They mark the county's third and fourth deaths related to West Nile virus this year. The first two deaths were reported on Sunday.

The health department has reported 11 West Nile virus cases, four of which were West Nile-associated deaths.

The two additional cases were in a 66-year-old resident of 75227 ZIP code and a 40-year-old resident of the 75233 ZIP code.

This season, mosquito samples have tested positive for the virus in the cities of Addison, Balch Springs, Carrollton, Cedar Hill, Coppell, Dallas, Desoto, Duncanville, Farmers Branch, Garland, Glenn Heights, Highland Park, Hutchins, Irving, Lancaster, Mesquite, Richardson, Rowlett, and University Park. 

Ground spraying is scheduled this week in the cities of Cockrell Hill, Desoto, Dallas, Duncanville, Glenn Heights, and Lancaster, the department said.

The virus has been a significant issue in Tarrant County as well. The Tarrant County Commissioner's Court approved aerial spraying at a meeting Tuesday to control the spread of West Nile virus.

On Aug. 27, the city of Denton entered into Risk Level 5, indicating that the probability of a person contracting a mosquito-borne disease like West Nile Virus is high. 

"The confirmation of additional human cases and deaths due to West Nile virus this year is an extremely important reminder to the community of the need to take steps to avoid mosquito bites and to reduce mosquito populations," said health director Dr. Philip Huang.

Severe virus infections can cause neurologic complications such as encephalitis. Milder symptoms include fever, headache and muscle aches. There is no vaccine or specific treatment for WNV.

Advice from Dallas County Health and Human Services:

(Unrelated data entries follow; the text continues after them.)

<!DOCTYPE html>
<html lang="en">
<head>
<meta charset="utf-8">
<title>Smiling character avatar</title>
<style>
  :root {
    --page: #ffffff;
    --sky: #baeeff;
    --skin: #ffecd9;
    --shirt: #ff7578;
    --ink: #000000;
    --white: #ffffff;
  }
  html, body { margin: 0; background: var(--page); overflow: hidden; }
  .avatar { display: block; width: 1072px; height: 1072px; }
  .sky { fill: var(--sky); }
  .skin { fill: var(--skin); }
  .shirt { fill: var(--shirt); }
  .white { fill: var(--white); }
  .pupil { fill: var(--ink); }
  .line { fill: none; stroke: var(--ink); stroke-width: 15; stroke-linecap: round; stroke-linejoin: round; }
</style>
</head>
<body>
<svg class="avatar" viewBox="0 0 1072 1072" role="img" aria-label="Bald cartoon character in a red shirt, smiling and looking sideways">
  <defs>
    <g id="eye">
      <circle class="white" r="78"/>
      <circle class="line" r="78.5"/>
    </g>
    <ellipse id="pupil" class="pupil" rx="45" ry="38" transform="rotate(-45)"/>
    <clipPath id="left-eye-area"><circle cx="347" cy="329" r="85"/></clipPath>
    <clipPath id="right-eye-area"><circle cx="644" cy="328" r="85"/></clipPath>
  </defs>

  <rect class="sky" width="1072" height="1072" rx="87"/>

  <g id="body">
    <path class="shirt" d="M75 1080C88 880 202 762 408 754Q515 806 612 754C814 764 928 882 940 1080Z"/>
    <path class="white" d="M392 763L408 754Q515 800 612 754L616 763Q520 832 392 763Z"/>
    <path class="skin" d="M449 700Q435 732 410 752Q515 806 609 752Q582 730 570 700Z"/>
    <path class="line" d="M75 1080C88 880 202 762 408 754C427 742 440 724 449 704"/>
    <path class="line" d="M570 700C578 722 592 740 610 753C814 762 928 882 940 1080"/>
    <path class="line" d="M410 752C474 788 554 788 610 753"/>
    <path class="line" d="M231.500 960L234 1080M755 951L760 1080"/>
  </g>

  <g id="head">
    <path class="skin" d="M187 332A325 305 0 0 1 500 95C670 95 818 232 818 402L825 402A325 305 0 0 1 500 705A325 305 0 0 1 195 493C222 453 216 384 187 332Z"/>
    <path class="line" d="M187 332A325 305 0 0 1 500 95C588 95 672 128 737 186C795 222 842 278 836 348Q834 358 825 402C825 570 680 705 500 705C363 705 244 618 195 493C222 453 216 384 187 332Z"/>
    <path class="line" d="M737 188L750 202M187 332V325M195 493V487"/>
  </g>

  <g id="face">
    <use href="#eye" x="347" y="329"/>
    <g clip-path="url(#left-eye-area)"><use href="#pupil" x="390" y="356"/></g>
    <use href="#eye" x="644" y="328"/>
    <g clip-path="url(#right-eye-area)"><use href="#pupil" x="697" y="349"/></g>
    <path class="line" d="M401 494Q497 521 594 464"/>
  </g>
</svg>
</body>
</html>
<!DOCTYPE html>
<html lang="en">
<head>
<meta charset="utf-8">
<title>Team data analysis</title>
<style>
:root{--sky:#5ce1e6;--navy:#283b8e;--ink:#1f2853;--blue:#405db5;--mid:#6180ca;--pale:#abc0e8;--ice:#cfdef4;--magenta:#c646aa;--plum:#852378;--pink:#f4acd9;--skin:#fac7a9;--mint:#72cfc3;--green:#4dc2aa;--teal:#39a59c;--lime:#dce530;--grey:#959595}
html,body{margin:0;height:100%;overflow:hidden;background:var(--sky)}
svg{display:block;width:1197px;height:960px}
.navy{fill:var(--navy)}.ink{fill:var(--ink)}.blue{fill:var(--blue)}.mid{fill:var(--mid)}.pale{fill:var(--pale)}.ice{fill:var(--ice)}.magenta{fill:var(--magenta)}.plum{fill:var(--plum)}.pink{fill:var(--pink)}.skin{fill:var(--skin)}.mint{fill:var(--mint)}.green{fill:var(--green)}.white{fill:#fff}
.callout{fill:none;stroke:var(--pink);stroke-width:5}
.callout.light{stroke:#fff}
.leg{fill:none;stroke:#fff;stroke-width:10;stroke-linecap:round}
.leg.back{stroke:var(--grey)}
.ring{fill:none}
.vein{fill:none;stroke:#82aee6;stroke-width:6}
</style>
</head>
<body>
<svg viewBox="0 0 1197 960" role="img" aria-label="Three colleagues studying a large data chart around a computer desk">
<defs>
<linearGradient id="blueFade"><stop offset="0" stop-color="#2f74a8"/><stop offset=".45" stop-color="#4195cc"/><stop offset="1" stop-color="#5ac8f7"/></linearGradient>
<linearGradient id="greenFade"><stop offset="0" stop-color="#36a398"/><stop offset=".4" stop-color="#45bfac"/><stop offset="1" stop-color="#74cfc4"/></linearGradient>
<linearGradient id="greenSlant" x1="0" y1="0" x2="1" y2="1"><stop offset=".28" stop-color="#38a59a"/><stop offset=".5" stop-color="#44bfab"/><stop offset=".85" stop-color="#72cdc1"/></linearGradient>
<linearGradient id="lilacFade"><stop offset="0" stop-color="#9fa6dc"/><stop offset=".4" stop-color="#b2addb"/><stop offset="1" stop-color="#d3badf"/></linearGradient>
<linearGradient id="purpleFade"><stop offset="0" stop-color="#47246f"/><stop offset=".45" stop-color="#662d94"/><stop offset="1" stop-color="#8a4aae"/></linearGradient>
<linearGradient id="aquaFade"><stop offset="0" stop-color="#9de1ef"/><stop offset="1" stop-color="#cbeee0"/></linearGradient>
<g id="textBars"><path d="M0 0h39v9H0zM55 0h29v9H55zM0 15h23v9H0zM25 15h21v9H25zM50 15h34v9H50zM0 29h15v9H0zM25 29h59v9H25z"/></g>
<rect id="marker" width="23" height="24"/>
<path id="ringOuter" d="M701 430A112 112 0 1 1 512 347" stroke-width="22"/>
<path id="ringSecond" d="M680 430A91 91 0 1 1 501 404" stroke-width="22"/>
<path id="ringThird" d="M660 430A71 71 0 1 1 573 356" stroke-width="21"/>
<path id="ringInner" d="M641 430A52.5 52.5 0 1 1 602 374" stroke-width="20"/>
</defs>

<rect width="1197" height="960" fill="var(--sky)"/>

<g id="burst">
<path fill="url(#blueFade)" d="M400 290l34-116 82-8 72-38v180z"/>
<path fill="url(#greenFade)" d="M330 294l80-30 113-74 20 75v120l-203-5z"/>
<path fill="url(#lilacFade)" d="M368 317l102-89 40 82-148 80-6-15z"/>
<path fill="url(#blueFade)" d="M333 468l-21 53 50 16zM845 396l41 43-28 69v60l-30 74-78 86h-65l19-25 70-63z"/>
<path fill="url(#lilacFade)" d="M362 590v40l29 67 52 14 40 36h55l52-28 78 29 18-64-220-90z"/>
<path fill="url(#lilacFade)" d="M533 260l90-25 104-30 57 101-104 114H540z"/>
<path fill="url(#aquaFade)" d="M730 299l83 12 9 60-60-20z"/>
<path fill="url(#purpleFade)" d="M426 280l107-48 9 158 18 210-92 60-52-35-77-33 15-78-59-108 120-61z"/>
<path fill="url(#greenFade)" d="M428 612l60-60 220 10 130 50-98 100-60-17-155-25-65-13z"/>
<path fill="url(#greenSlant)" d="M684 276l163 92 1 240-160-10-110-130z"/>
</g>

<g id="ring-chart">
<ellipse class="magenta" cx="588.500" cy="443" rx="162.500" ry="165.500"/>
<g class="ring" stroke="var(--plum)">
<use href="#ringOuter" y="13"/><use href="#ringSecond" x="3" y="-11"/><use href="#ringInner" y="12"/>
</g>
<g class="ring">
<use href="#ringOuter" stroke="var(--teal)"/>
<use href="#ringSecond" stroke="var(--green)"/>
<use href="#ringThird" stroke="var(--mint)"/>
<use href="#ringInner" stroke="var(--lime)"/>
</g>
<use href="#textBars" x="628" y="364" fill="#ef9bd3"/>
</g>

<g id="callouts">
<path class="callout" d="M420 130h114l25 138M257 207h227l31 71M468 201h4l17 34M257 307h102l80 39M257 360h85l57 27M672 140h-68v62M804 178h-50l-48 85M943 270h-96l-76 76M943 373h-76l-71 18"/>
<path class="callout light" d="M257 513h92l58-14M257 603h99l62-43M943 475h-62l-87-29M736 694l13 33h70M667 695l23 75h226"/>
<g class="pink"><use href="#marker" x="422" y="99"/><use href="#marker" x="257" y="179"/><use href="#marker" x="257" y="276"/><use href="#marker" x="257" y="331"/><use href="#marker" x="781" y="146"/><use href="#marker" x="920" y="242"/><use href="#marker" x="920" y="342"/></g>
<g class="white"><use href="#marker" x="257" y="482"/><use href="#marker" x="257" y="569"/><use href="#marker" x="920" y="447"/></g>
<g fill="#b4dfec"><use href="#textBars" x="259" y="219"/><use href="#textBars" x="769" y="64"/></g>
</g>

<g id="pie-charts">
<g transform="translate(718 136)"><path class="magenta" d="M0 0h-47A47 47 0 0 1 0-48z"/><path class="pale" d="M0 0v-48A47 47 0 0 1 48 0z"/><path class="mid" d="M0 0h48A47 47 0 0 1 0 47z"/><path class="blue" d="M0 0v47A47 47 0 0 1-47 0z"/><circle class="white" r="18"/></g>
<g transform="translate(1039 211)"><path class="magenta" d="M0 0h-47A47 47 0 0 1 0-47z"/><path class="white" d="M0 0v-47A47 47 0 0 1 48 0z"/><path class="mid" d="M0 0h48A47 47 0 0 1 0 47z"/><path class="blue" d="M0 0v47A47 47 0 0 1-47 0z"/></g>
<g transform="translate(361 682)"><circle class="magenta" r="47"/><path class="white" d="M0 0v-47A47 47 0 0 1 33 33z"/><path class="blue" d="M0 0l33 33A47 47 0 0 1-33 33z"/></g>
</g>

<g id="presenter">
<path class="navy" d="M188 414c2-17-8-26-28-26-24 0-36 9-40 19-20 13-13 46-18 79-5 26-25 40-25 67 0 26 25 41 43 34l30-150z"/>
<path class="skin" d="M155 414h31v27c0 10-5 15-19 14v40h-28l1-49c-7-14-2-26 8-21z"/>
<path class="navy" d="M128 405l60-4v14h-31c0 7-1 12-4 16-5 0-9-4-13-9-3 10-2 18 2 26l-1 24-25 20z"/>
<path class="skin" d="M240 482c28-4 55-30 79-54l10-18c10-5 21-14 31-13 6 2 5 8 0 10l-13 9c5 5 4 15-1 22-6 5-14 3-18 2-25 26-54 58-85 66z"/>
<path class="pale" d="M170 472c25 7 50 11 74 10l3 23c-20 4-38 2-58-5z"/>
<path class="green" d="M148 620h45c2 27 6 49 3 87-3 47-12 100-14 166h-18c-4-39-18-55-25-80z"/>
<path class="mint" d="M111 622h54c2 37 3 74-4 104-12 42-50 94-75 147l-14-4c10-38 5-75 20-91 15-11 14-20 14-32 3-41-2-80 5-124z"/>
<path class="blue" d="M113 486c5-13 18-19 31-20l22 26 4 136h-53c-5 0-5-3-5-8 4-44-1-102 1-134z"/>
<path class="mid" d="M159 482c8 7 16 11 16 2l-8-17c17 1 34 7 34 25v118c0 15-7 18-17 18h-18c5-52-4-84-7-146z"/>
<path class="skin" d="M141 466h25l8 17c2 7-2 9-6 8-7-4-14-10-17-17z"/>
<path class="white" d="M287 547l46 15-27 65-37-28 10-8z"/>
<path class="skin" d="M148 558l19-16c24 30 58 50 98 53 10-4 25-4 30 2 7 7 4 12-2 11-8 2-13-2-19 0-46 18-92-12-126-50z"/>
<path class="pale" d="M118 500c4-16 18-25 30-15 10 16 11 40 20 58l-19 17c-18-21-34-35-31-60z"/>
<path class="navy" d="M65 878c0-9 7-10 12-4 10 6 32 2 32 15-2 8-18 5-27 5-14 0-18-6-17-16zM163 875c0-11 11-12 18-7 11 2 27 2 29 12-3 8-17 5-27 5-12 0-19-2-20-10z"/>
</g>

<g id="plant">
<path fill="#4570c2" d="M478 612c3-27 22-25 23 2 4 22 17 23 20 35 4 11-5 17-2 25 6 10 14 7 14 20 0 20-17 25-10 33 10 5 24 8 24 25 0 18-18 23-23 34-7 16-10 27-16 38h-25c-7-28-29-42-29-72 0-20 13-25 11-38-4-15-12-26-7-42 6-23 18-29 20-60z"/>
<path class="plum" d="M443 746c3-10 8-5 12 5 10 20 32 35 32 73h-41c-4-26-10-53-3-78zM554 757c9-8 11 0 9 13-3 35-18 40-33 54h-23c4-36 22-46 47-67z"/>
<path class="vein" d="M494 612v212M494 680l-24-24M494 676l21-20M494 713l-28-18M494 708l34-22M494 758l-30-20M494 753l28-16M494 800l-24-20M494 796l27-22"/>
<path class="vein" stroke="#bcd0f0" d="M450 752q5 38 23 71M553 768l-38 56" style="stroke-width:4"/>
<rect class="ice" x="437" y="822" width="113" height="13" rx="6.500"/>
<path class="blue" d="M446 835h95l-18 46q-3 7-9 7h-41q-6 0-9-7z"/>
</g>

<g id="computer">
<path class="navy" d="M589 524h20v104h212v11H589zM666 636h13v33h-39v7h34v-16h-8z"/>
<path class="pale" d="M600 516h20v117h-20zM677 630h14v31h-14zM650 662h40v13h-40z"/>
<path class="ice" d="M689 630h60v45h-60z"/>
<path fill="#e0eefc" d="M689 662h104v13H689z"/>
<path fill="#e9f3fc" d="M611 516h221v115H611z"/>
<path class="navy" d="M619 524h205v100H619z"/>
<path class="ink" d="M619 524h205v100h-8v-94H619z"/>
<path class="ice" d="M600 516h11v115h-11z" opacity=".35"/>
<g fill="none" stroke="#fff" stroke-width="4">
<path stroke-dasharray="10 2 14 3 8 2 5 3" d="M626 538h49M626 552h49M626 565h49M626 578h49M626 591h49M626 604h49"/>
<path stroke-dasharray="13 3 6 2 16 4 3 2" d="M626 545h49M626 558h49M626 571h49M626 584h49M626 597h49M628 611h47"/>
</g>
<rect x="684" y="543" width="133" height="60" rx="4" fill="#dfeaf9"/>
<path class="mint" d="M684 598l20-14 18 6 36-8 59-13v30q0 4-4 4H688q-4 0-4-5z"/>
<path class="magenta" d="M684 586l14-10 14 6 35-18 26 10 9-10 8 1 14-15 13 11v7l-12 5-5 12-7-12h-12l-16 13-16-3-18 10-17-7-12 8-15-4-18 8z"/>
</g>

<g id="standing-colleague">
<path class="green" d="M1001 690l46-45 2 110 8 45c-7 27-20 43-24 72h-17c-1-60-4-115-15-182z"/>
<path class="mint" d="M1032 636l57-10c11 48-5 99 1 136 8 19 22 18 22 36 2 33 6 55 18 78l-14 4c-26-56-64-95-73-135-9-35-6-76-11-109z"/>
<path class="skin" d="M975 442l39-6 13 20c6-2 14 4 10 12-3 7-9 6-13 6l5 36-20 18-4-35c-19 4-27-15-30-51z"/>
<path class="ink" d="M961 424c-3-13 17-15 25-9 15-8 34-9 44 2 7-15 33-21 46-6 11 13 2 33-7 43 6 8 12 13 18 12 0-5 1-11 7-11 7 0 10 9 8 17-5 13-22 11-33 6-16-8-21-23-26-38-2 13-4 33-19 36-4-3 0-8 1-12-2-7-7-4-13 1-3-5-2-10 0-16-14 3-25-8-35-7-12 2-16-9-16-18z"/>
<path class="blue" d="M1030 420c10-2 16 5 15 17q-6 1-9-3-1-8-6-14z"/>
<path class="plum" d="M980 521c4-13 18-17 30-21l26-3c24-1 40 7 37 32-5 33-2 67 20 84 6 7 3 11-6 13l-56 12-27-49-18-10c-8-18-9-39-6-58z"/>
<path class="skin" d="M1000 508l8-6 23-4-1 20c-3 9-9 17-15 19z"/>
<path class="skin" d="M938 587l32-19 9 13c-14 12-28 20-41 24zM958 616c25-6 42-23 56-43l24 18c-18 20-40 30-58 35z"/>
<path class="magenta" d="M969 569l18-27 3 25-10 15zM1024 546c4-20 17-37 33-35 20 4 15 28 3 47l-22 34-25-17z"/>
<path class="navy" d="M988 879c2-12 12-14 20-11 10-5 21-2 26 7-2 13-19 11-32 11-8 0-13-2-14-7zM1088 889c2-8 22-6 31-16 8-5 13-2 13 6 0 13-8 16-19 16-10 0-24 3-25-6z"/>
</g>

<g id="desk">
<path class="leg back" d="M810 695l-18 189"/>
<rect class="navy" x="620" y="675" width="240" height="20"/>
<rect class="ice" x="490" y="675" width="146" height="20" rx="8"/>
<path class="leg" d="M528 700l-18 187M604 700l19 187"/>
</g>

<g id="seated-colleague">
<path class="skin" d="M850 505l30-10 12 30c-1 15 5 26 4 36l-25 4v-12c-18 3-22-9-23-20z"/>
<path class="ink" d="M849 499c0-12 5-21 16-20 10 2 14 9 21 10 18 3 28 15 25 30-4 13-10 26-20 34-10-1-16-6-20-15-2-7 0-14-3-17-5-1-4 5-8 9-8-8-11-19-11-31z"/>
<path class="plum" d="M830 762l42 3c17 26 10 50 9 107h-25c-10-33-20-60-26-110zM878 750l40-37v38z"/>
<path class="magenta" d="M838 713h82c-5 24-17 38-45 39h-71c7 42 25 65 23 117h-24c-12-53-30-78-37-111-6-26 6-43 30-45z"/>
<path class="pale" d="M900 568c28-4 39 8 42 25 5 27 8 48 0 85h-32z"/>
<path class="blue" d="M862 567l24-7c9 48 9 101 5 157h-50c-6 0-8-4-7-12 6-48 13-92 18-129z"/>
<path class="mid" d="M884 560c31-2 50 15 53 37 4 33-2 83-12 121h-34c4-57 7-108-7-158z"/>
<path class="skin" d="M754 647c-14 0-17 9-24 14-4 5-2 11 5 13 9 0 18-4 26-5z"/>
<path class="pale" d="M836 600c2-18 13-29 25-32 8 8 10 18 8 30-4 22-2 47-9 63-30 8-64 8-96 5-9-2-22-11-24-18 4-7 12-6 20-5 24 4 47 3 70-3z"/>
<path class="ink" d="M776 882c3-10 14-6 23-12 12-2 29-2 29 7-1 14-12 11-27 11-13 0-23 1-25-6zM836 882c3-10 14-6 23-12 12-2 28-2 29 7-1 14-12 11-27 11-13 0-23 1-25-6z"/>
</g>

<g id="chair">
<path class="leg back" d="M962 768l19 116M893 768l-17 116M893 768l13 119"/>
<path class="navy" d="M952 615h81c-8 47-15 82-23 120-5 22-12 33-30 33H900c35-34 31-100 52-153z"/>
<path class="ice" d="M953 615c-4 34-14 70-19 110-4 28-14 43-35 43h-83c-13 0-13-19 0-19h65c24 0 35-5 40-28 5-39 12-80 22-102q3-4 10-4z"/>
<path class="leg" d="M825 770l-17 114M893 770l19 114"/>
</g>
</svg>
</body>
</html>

  • DEET: All Day, Every Day: Whenever you’re outside, use insect repellents that contain DEET or other EPA approved repellents and follow instructions.
  • Dress: Wear long, loose, and light-colored clothing outside. 
  • Drain: Drain or treat all standing water in and around your home or workplace where mosquitoes could lay eggs.
  • All Day long: Day, Dusk and Dawn - Limit your time outdoors mosquitos are active anytime day or night.